Deconstructing Moody Poems: The Love Song of J. Alfred Prufrock and Do Not go Gentle into That Good Night

Reference & EducationPoetry

  • Author Paul Thomson
  • Published May 19, 2010
  • Word count 598

Dylan Thomas and T.S. Eliot are probably the two moodiest poets we're forced to read during high school. The real shame of the impression this leaves is that, when read correctly, they're actually full of the life-affirming stuff that makes good poetry so endlessly readable. To prove a point, let's take a look at two of their most morose works.

Dylan Thomas's "Do Not Go Gentle into That Good Night" is a villanelle (see also: ridiculously controlled poem) that urges us to resist mortality, even until our dying breath. The poem's structure has an inner tension that compliments its literal message; while the steady one-two beat mimics the onslaught of time, the harsh vowels and jarring consonants fight the poem's flow, obeying the narrator's command not to go down without a fight.

The word "rage," which sums up the entire message of the poem, appears eight times across just nineteen lines - which is a form of defiance in itself, since the word is harsh and awkward to pronounce. (Just say it out loud: RAYdjuh.) More importantly, it's also the first word in the poem to interrupt the pattern of emphasizing every second syllable, thereby flipping a literary birdie to the implied tick-tock of time. Check out the first stanza:

Do NOT go GEN-tle IN-to THAT good NIGHT, Old AGE should BURN and RAVE at CLOSE of DAY; RAGE, RAGE a-GAINST the DY-ing OF the LIGHT.

The discord caused by repeating "rage" draws all the attention away from the end of the line, putting the spotlight on the struggle rather than the defeat. In contrast, it's no accident that the softest sounding phrase in the poem is "the dying of the light," since death is, after all, what threatens to take the all fight out of us. In the final stanza, we discover that the narrator is specifically addressing his dying father, which explains the poem's urgency and pushes the argument beyond the hypothetical.

T. S. Eliot's Love Song of J. Alfred Prufrock is also about death, but unlike Do Not Go Gentle into That Good Night, it has the distracted, ambling verse of a man trying to convince himself that life isn't a race. Although the poem's structural irregularity resists the overall temporal flow, it's more an act of denial than bravery; Prufrock deliberates obsessively, and before long, certain elements of his thinking start to repeat. "There will be time," he likes to tell himself, not realizing that this recurring affirmation becomes the ticking clock of his own mortality.
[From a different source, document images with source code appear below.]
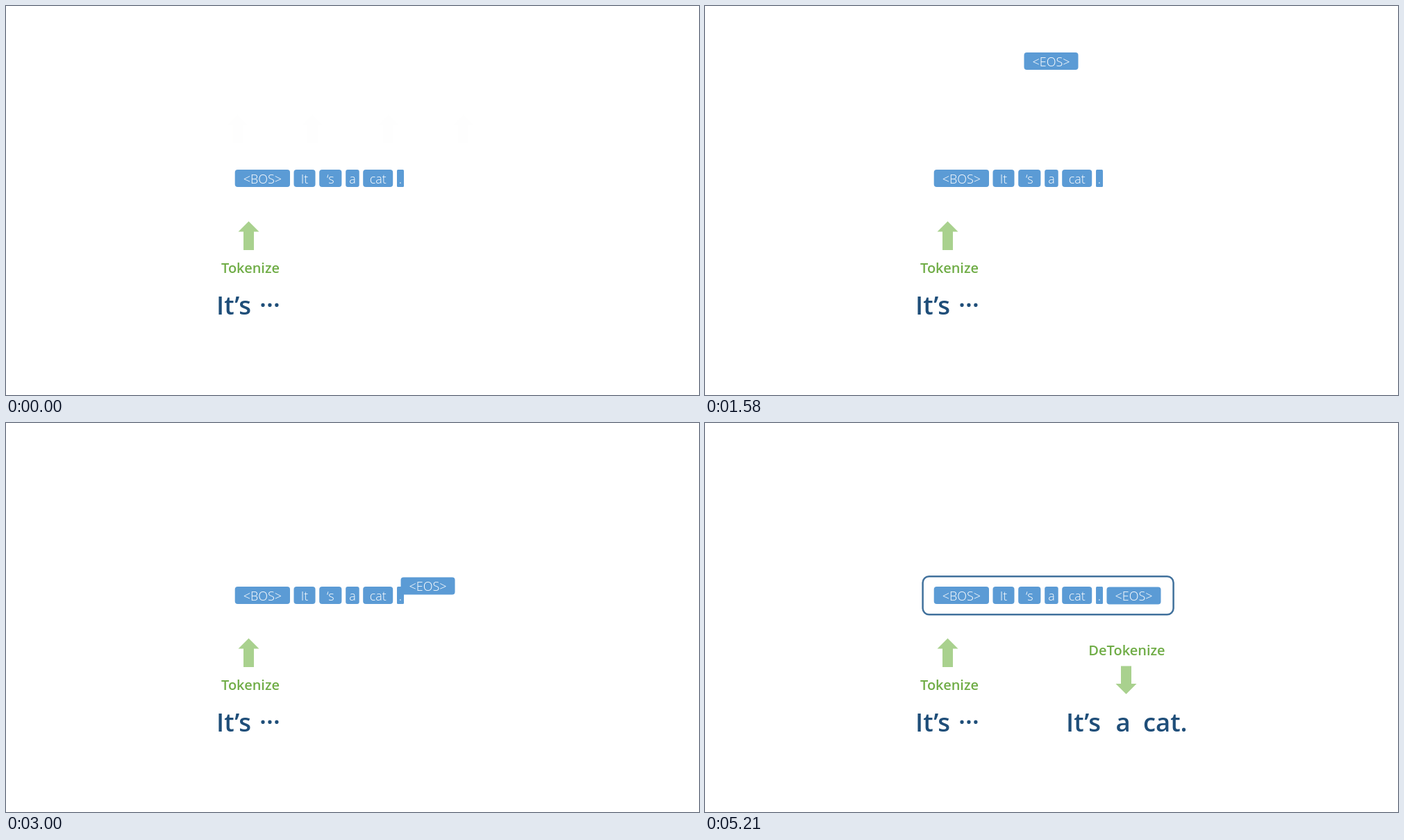
These frames come from a looping animation (998 px wide and 561 px high, 5.24 s). An HTML page:

```html
<!DOCTYPE html>
<html lang="en">
<head>
<meta charset="utf-8">
<title>Tokenize and detokenize</title>
<style>
  html, body { margin: 0; width: 100%; height: 100%; overflow: hidden; background: #fff; }
  svg { display: block; width: 998px; height: 561px; font-family: "Open Sans", "Noto Sans", sans-serif; }
  .token rect { fill: #5b9bd5; }
  .token text { fill: #fff; font-size: 18px; font-weight: 300; text-anchor: middle; }
  .arrow { fill: #a9d18e; }
  .label { fill: #70ad47; font-size: 20px; font-weight: 600; text-anchor: middle; }
  .words { fill: #1f4e79; font-size: 36.5px; font-weight: 600; }
</style>
</head>
<body>
<svg id="stage" viewBox="0 0 998 561">
  <text class="label" x="352" y="385.3">Tokenize</text>
  <text class="words" y="445"><tspan x="303">It’s</tspan><tspan x="365" dy="-11.5">…</tspan></text>
  <rect id="frame" x="313.6" y="221.2" width="361" height="55" rx="9" fill="none" stroke="#41719c" stroke-width="2.5"/>
  <text id="label" class="label" x="607.5" y="335">DeTokenize</text>
  <text id="result" class="words" y="445"><tspan x="520">It’s</tspan><tspan x="591.5">a</tspan><tspan x="631">cat.</tspan></text>
</svg>
<script>
const LOOP = 5240;
const stage = document.getElementById("stage");
const [frame, label, result] = ["frame", "label", "result"].map(id => document.getElementById(id));

function add(parent, tag, attrs, text = "") {
  const node = document.createElementNS("http://www.w3.org/2000/svg", tag);
  for (const key in attrs) node.setAttribute(key, attrs[key]);
  node.textContent = text;
  return parent.appendChild(node);
}

function token(text, x, width, radius = 4) {
  const group = add(stage, "g", { class: "token" });
  add(group, "rect", { x, y: 236, width, height: 25, rx: radius });
  add(group, "text", { x: x + width / 2, y: 255.6 }, text);
  return group;
}

// Arrow with its tip at (x, y); a negative length points down.
function arrow(parent, x, y, length) {
  const head = 15 * Math.sign(length);
  return add(parent, "path", {
    class: "arrow",
    d: `M${x} ${y}l15 ${head}h-7.5v${length - head}h-15v${head - length}h-7.5z`
  });
}

token("<BOS>", 329.7, 79.3);
token("It", 414.5, 31);
token("‘s", 451.2, 32.2);
token("a", 489.2, 19.5, 3);
token("cat", 514.2, 43);
token(".", 563, 10, 1.5);
arrow(stage, 349.5, 310.5, 41.5);

const upArrows = add(stage, "g");
for (let i = 0; i < 4; i++) arrow(upArrows, 333.7 + 108.2 * i, 156, 41.7);
const downArrow = arrow(stage, 606.5, 391, -40.5);
const eos = token("<EOS>", 459.5, 78);

const ramp = (t, start, length) => Math.min(1, Math.max(0, (t - start) / length));
const sine = p => (1 - Math.cos(Math.PI * p)) / 2;
const fade = (node, opacity) => node.setAttribute("opacity", opacity);

function draw(now) {
  const t = now % LOOP;
  fade(upArrows, ramp(t, 0, 470) - ramp(t, 1450, 120));

  // The end token floats in, then travels to the end of the row.
  const rise = ramp(t, 540, 945);
  const travel = sine(ramp(t, 1696, 1605));
  fade(eos, rise);
  const y = -169 + 56 * (1 - rise) + 169.6 * travel;
  eos.setAttribute("transform", `translate(${119 * travel} ${y})`);

  [frame, label, downArrow, result].forEach((node, i) => fade(node, ramp(t, 3275 + 480 * i, 480)));
}

const start = performance.now();
function tick() {
  draw(performance.now() - start);
  requestAnimationFrame(tick);
}
tick();
</script>
</body>
</html>
```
After running the reader in ambiguous, indecisive circles, Prufrock comes to the depressing conclusion that he should not "disturb the universe" by being taking any chances. At the moment of his surrender, he switches into the most regular, structured stanza of the entire poem, which begins with "No! I am not Prince Hamlet, nor was meant to be." Prufrock then describes himself as a middling pawn who'll leave behind no legacy, which is why we aren't surprised that he's suddenly finally fallen into step with the rhythm of time - and the inevitability of defeat.

Unlike the "grave men" of Thomas's poem, Prufrock doesn't "see with blinding sight" when confronted with his own transience. Instead, he shies away from society because its judgments "fix you in a formulated phrase" - only to fix himself in the most carefully formulated phrases in the poem when he decides to submit to old age. Whereas Dylan Thomas yells unrepentantly in our faces, T.S. Eliot simply demonstrates why it’s better to go out with a bang than a whimper.

Shmoop is an online study guide for poetry like Love Song of J. Alfred Prufrock, Do Not Go Gentle into That Good Night, and many more. Its content is written by Ph.D. and Masters students from top universities.

Article source:
This article has been viewed 3,712 times.

Rate article

Article comments

There are no posted comments.